“We made an offer and we stand by it,” the Lufthansa chief executive told a press conference in Berlin.
He added that the German carrier expected European Union (EU) approval for the takeover at the current price.
In December, Lufthansa agreed to buy 41.56 percent of AUA from the Austrian government for the symbolic sum of €366,000 ($470,000).
That amount could nonetheless increase to as much as €162 million depending on the Austrian airline’s future performance and the level of Lufthansa shares over the next three years.
Another condition of the deal was that the Austrian state absorb €500 million of AUA’s debts, or more than one third of the total €1.4 billion.
On Thursday, the EU Commission expressed doubts about the price paid by Lufthansa and AUA’s market value, as well as about the debt assumption by Vienna which might constitute market distortion for rival airlines.
The Franco-Dutch airline Air France-KLM and Irish low-cost carrier Ryanair have both files complaints with the commission regarding the AUA sale. But Lufthansa feels that restructuring the Austrian airline is “absolutely necessary,” and it is not willing to do without aid offered by Vienna.

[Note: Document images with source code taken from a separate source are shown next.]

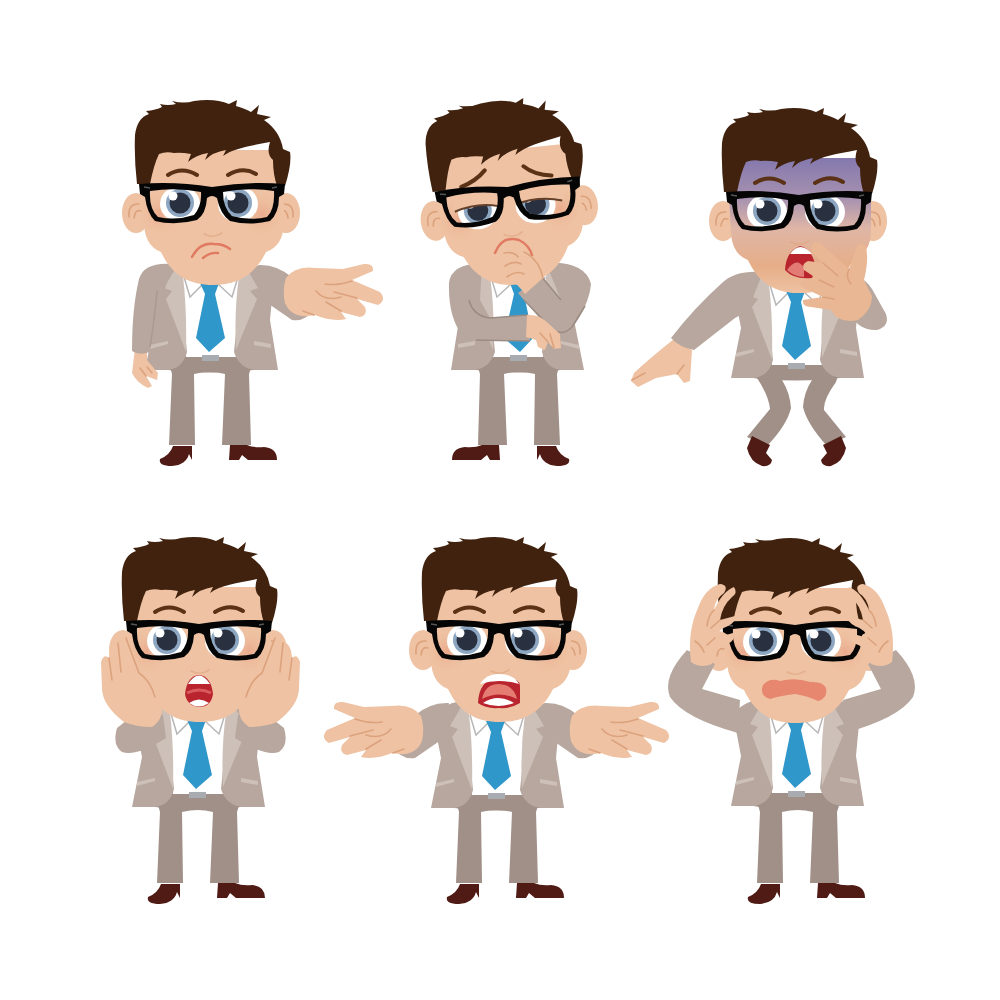
<!DOCTYPE html>
<html lang="en">
<head>
<meta charset="utf-8">
<title>Worried businessman poses</title>
<style>
:root{--jacket:#b7a79e;--jacket-line:#9b8b83;--lapel:#cdc0b9;--trousers:#a09088;--skin:#eec2a2;--skin-line:#dca27d;--hair:#40220f;--brow:#5b3215;--tie:#3097cb;--shoe:#4f1b14;--mouth:#b9242f;--lip:#e07a62}
html,body{margin:0;background:#fff;overflow:hidden}
svg{display:block;width:1000px;height:1000px}
.jacket{fill:var(--jacket)}.trousers{fill:var(--trousers)}.skin{fill:var(--skin)}.hair{fill:var(--hair)}.shoe{fill:var(--shoe)}.lapel{fill:var(--lapel)}.white{fill:#fff}.mouth{fill:var(--mouth)}
.crease{fill:none;stroke:var(--skin-line);stroke-width:1.6;stroke-linecap:round}
.seam{fill:none;stroke:var(--jacket-line);stroke-width:1.5}
.brow{fill:none;stroke:var(--brow);stroke-width:4;stroke-linecap:round}
.lip{fill:none;stroke:var(--lip);stroke-width:2.4;stroke-linecap:round}
</style>
</head>
<body>
<svg viewBox="0 0 1000 1000" role="img" aria-label="Six poses of a worried businessman in glasses">
<defs>
<radialGradient id="blush"><stop offset="0" stop-color="#e8967c" stop-opacity=".55"/><stop offset="1" stop-color="#eec2a2" stop-opacity="0"/></radialGradient>
<linearGradient id="pallor" x1="0" y1="0" x2="0" y2="1"><stop offset="0" stop-color="#8478ad"/><stop offset=".3" stop-color="#a792b0"/><stop offset=".52" stop-color="#dfb6a6"/><stop offset=".8" stop-color="#e6ae88"/><stop offset="1" stop-color="#eec2a2"/></linearGradient>

<g id="ear">
<ellipse class="skin" cx="136" cy="213" rx="14" ry="20"/>
<path class="crease" d="M129 217Q128 203 139 204M134 218Q135 209 141 211"/>
</g>
<path id="face-shape" d="M140 150H284V224Q283 246 266 252C254 276 236 285 213 285S172 276 161 252Q145 246 144 224Z"/>
<g id="face">
<use href="#ear"/><use href="#ear" transform="matrix(-1 0 0 1 422 0)"/>
<use href="#face-shape" class="skin"/>
<circle cx="160" cy="214" r="23" fill="url(#blush)"/><circle cx="262" cy="214" r="23" fill="url(#blush)"/>
</g>
<path id="hair" class="hair" d="M137 184Q134 158 135 135Q137 118 149 114L146 111Q156 110 162 107L160 104Q168 106 176 104L172 101Q184 104 194 101Q215 98 229 104L237 100L236 106Q246 109 251 112L259 105L257 114L271 117L264 120Q280 131 283 149L290 152Q292 164 285 186H277Q273 174 273 160Q266 154 270 142C250 146 234 148 223 156L226 150Q213 152 205 160L208 153Q196 155 188 162L191 154Q180 152 174 153Q166 151 159 154Q154 164 150 184Z"/>
<g id="eye">
<ellipse cx="180" cy="204" rx="20" ry="18" fill="#fff"/>
<circle cx="180" cy="203" r="14" fill="#8da6c1"/><circle cx="180" cy="203" r="10.5" fill="#293140"/>
<circle cx="173" cy="196" r="4.5" fill="#fff"/>
</g>
<g id="eyes"><use href="#eye"/><use href="#eye" x="58"/></g>
<g id="glasses">
<path d="M139 184Q175 181 212 187Q248 181 285 184L284 194L279 197Q279 213 270 221Q250 226 230 221Q220 214 217 198Q212 194 207 198Q206 214 197 220Q175 226 155 221Q147 213 145 197L140 194ZM150 191Q149 209 158 217Q176 221 194 215Q202 206 201 192Q176 187 150 191ZM223 192Q223 208 232 216Q250 221 267 217Q275 209 274 191Q248 187 223 192Z" fill="#050505" fill-rule="evenodd"/>
<path d="M144 187L150 188M277 187L272 188" stroke="#555" stroke-width="1.5"/>
<path class="crease" d="M204 234Q213 239 222 233" opacity=".55"/>
</g>
<path id="brows" class="brow" d="M168 175Q182 166 197 175M228 175Q243 166 256 174"/>
<g id="head"><use href="#face"/><use href="#eyes"/><use href="#brows"/><use href="#hair"/><use href="#glasses"/></g>

<g id="shoes">
<path class="shoe" d="M173 446H192V460L189 454Q186 465 172 466Q158 466 160 459Q170 455 173 446Z"/>
<path class="shoe" d="M230 445H247Q254 448 264 447Q277 448 277 460H248L242 455L239 460H229Z"/>
</g>
<g id="legs">
<path class="trousers" d="M166 352H256L249 374L251 445H222L225 374Q210 370 194 374L195 445H169L172 374Z"/>
<use href="#shoes"/>
</g>
<g id="torso">
<path class="trousers" d="M160 345H262V369Q210 376 160 369Z"/>
<path class="white" d="M176 272H246L238 357H186Z"/>
<path d="M202 355H219V361H202Z" fill="#a8abb0"/>
<path class="jacket" d="M181 263Q160 263 147 278L155 320L145 370H168Q183 368 187 352L180 284ZM241 263Q262 263 274 277L270 320L278 370H255Q239 368 234 352L241 284Z"/>
<path class="lapel" d="M178 264L164 288L172 291L166 299L186 352Q187 310 183 276ZM244 264L258 288L250 291L257 299L236 350Q234 312 239 276Z"/>
<path d="M184 277L190 297L203 284M238 277L232 297L218 284" fill="#fff" stroke="#b9b6b7" stroke-width="1.5"/>
<path d="M200 283H219L215 294L225 338L209 352L196 338L205 294Z" fill="var(--tie)"/>
<path d="M150 345L168 341V344L150 349ZM254 341L271 344V348L254 345Z" fill="var(--lapel)"/>
</g>
<g id="open-arm">
<path class="jacket" d="M258 265Q277 264 293 278L314 309Q306 322 292 320L266 302Z"/>
<path class="skin" d="M286 278Q295 265 316 268L343 269L364 264Q374 263 373 271L352 280L380 292Q387 300 378 305L357 299L365 307Q368 315 360 317L341 312L346 319Q332 322 315 315Q292 320 285 303Q282 290 286 278Z"/>
<path class="crease" d="M352 281Q337 286 325 284M357 298L334 292M341 311L326 302M314 315L303 311M316 291Q325 302 341 297"/>
</g>
<g id="cheek-arm">
<path class="jacket" d="M146 705L117 728Q112 745 122 752Q136 757 166 738L163 715Z"/>
<path class="skin" d="M124 722Q102 705 102 688L101 662Q104 653 109 658Q110 643 118 642L126 638Q136 664 142 677Q154 680 161 698Q166 718 152 727Q136 727 124 722Z"/>
<path class="crease" d="M109 658L112 680M118 643L121 672M126 638Q134 660 139 673Q150 680 155 697"/>
</g>
<g id="head-grip">
<path class="jacket" d="M740 700L702 689L715 664L687 650Q662 677 670 697Q684 718 738 733Z"/>
<path class="skin" d="M691 662Q687 632 698 608Q705 588 720 584Q729 585 724 593Q715 599 714 610Q723 591 734 587Q738 593 732 597Q722 606 720 620L735 616Q737 621 728 626Q717 630 715 638L733 633Q737 640 727 644Q715 648 712 664Q700 669 691 662Z"/>
<path class="crease" d="M714 610Q708 616 707 626M720 620L711 628M715 638L707 645M695 641Q701 645 704 652"/>
</g>
</defs>
<rect width="1000" height="1000" fill="#fff"/>

<g id="pose-shrug-one-hand">
<use href="#legs"/><use href="#torso"/>
<path class="skin" d="M135 348L132 373Q137 383 148 388L152 386L146 376L157 380L158 373L147 360V350Z"/>
<path class="crease" d="M146 376L140 368M152 373L147 367"/>
<path class="jacket" d="M172 264Q144 262 139 279Q132 308 132 351Q139 356 150 352Q154 320 162 300Z"/>
<path class="seam" d="M157 291Q155 316 150 347" opacity=".5"/>
<use href="#open-arm"/>
<use href="#head"/>
<path class="lip" d="M192 257Q200 242 214 244Q224 244 230 249M203 258Q210 252 218 253"/>
</g>

<g id="pose-thinking">
<g transform="matrix(-1 0 0 1 729 0)"><use href="#legs"/><use href="#torso"/></g>
<path class="jacket" d="M482 263Q451 264 449 283Q448 318 463 336Q467 341 480 340L530 341L528 315L490 318L480 300Z"/>
<path class="seam" d="M469 300Q473 316 490 318L528 315M476 340L530 341"/>
<path class="jacket" d="M546 263Q585 261 591 284Q589 306 570 331Q560 340 547 327L518 293L541 276L561 300Z"/>
<path class="seam" d="M541 276L561 300M524 300L552 329Q562 337 572 327L585 306"/>
<g transform="translate(297 0) rotate(-6 212 201)">
<use href="#face"/><use href="#eyes" y="4"/>
<path class="skin" d="M155 180H202V205Q180 199 155 206ZM218 180H268V206Q243 199 218 205Z"/>
<path d="M157 206Q180 199 201 205M219 205Q242 199 265 206" fill="none" stroke="#64402a" stroke-width="2"/>
<path class="brow" d="M166 182Q181 178 191 168M230 168Q240 178 257 180"/>
<use href="#hair"/><use href="#glasses"/>
</g>
<path class="lip" d="M495 253Q502 235 519 240Q529 245 532 255"/>
<path class="skin" d="M503 253Q513 247 524 252Q539 259 543 278L525 294Q518 284 507 277Q499 270 505 267Q499 260 503 253Z"/>
<path class="crease" d="M505 266Q514 260 521 264M507 277Q516 270 524 274M504 253Q514 251 518 257M524 252Q539 259 543 278"/>
<path class="skin" d="M527 315Q540 314 549 324L560 334L561 348L554 349L548 342L545 350L538 347L536 340L526 337Z"/>
<path class="crease" d="M548 342L540 333M554 348L550 334"/>
</g>

<g id="pose-frightened">
<path class="trousers" d="M752 362H842L836 382Q823 400 824 410L846 437L827 446Q807 424 803 407Q804 392 812 380Q797 377 782 380Q790 393 791 408Q787 425 767 446L747 437L770 409Q769 396 757 378Z"/>
<path id="frightened-shoe" class="shoe" d="M752 436L770 445L766 453L772 460Q771 467 762 466Q750 462 747 448Z"/>
<use href="#frightened-shoe" transform="matrix(-1 0 0 1 1593 0)"/>
<use href="#torso" x="586" y="8"/>
<path class="skin" d="M674 339L692 350L690 381L684 383L677 374L656 378L638 387L631 381L634 373Q650 358 674 339Z"/>
<path class="crease" d="M677 374L684 365M632 380L645 373"/>
<path class="jacket" d="M763 272Q735 270 722 283Q695 307 671 338Q679 347 694 350L735 318Q748 312 752 300Z"/>
<path class="jacket" d="M838 272Q862 273 872 289L886 314Q890 326 877 330Q857 331 848 310Z"/>
<g transform="translate(587 8)">
<use href="#face"/><use href="#face-shape" fill="url(#pallor)"/>
<use href="#eyes"/><use href="#brows"/><use href="#hair"/><use href="#glasses"/>
</g>
<path class="mouth" d="M785 270Q786 251 800 246Q812 248 816 268L812 278Q794 280 785 270Z"/>
<path class="white" d="M790 254Q800 240 812 254Z"/>
<path d="M787 270Q797 256 804 268V277Q794 277 787 270Z" fill="#e27b74"/>
<g fill="#e9b793">
<path d="M815 242Q809 247 813 253L823 263L808 261Q801 264 804 270L819 280L803 279Q798 285 806 289L823 297L803 300Q802 307 811 307L831 310Q838 324 858 320Q872 310 872 296L864 280Q869 260 866 247Q861 241 857 247L849 269L820 243Z"/>
</g>
<path class="crease" d="M823 263L838 276M819 280L834 287M823 297L834 299M849 269Q845 277 851 284"/>
</g>

<g id="pose-shocked">
<use href="#legs" x="-12" y="438"/><use href="#torso" x="-13" y="437"/>
<use href="#head" x="-13" y="437"/>
<path class="mouth" d="M185 694Q187 676 199 675Q211 676 213 694Q211 707 199 707Q187 706 185 694Z"/>
<path class="white" d="M188 684Q199 667 210 684ZM189 703Q199 696 209 703Q199 710 189 703Z"/>
<path d="M187 693Q199 687 211 693" fill="none" stroke="#d85a5b" stroke-width="3"/>
<use href="#cheek-arm"/><use href="#cheek-arm" transform="matrix(-1 0 0 1 401 0)"/>
</g>

<g id="pose-shrug-both-hands">
<use href="#legs" x="287" y="438"/><use href="#torso" x="286" y="438"/>
<use href="#open-arm" x="286" y="438"/>
<use href="#open-arm" transform="matrix(-1 0 0 1 707 438)"/>
<use href="#head" x="287" y="437"/>
<path class="mouth" d="M478 703Q479 680 498 677Q520 677 520 686L520 703Q510 709 499 708Q486 709 478 703Z"/>
<path class="white" d="M480 684Q487 673 499 674Q514 674 519 684Q499 678 480 684ZM483 703Q498 693 514 703Q498 709 483 703Z"/>
<path d="M482 699Q485 684 499 684Q514 685 517 699Q499 690 482 699Z" fill="#e57c72"/>
</g>

<g id="pose-panicking">
<use href="#legs" x="588" y="438"/><use href="#torso" x="586" y="436"/>
<use href="#head" x="583" y="438"/>
<path d="M763 685Q770 677 780 681Q795 677 810 682Q823 681 826 688Q828 698 818 701Q808 696 795 694Q779 696 770 699Q759 696 763 685Z" fill="#e88770"/>
<use href="#head-grip"/><use href="#head-grip" transform="matrix(-1 0 0 1 1583 0)"/>
</g>
</svg>
</body>
</html>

Austrian Finance Minister Josef Proell said meanwhile that his government will do all it can to ease the commission’s concerns.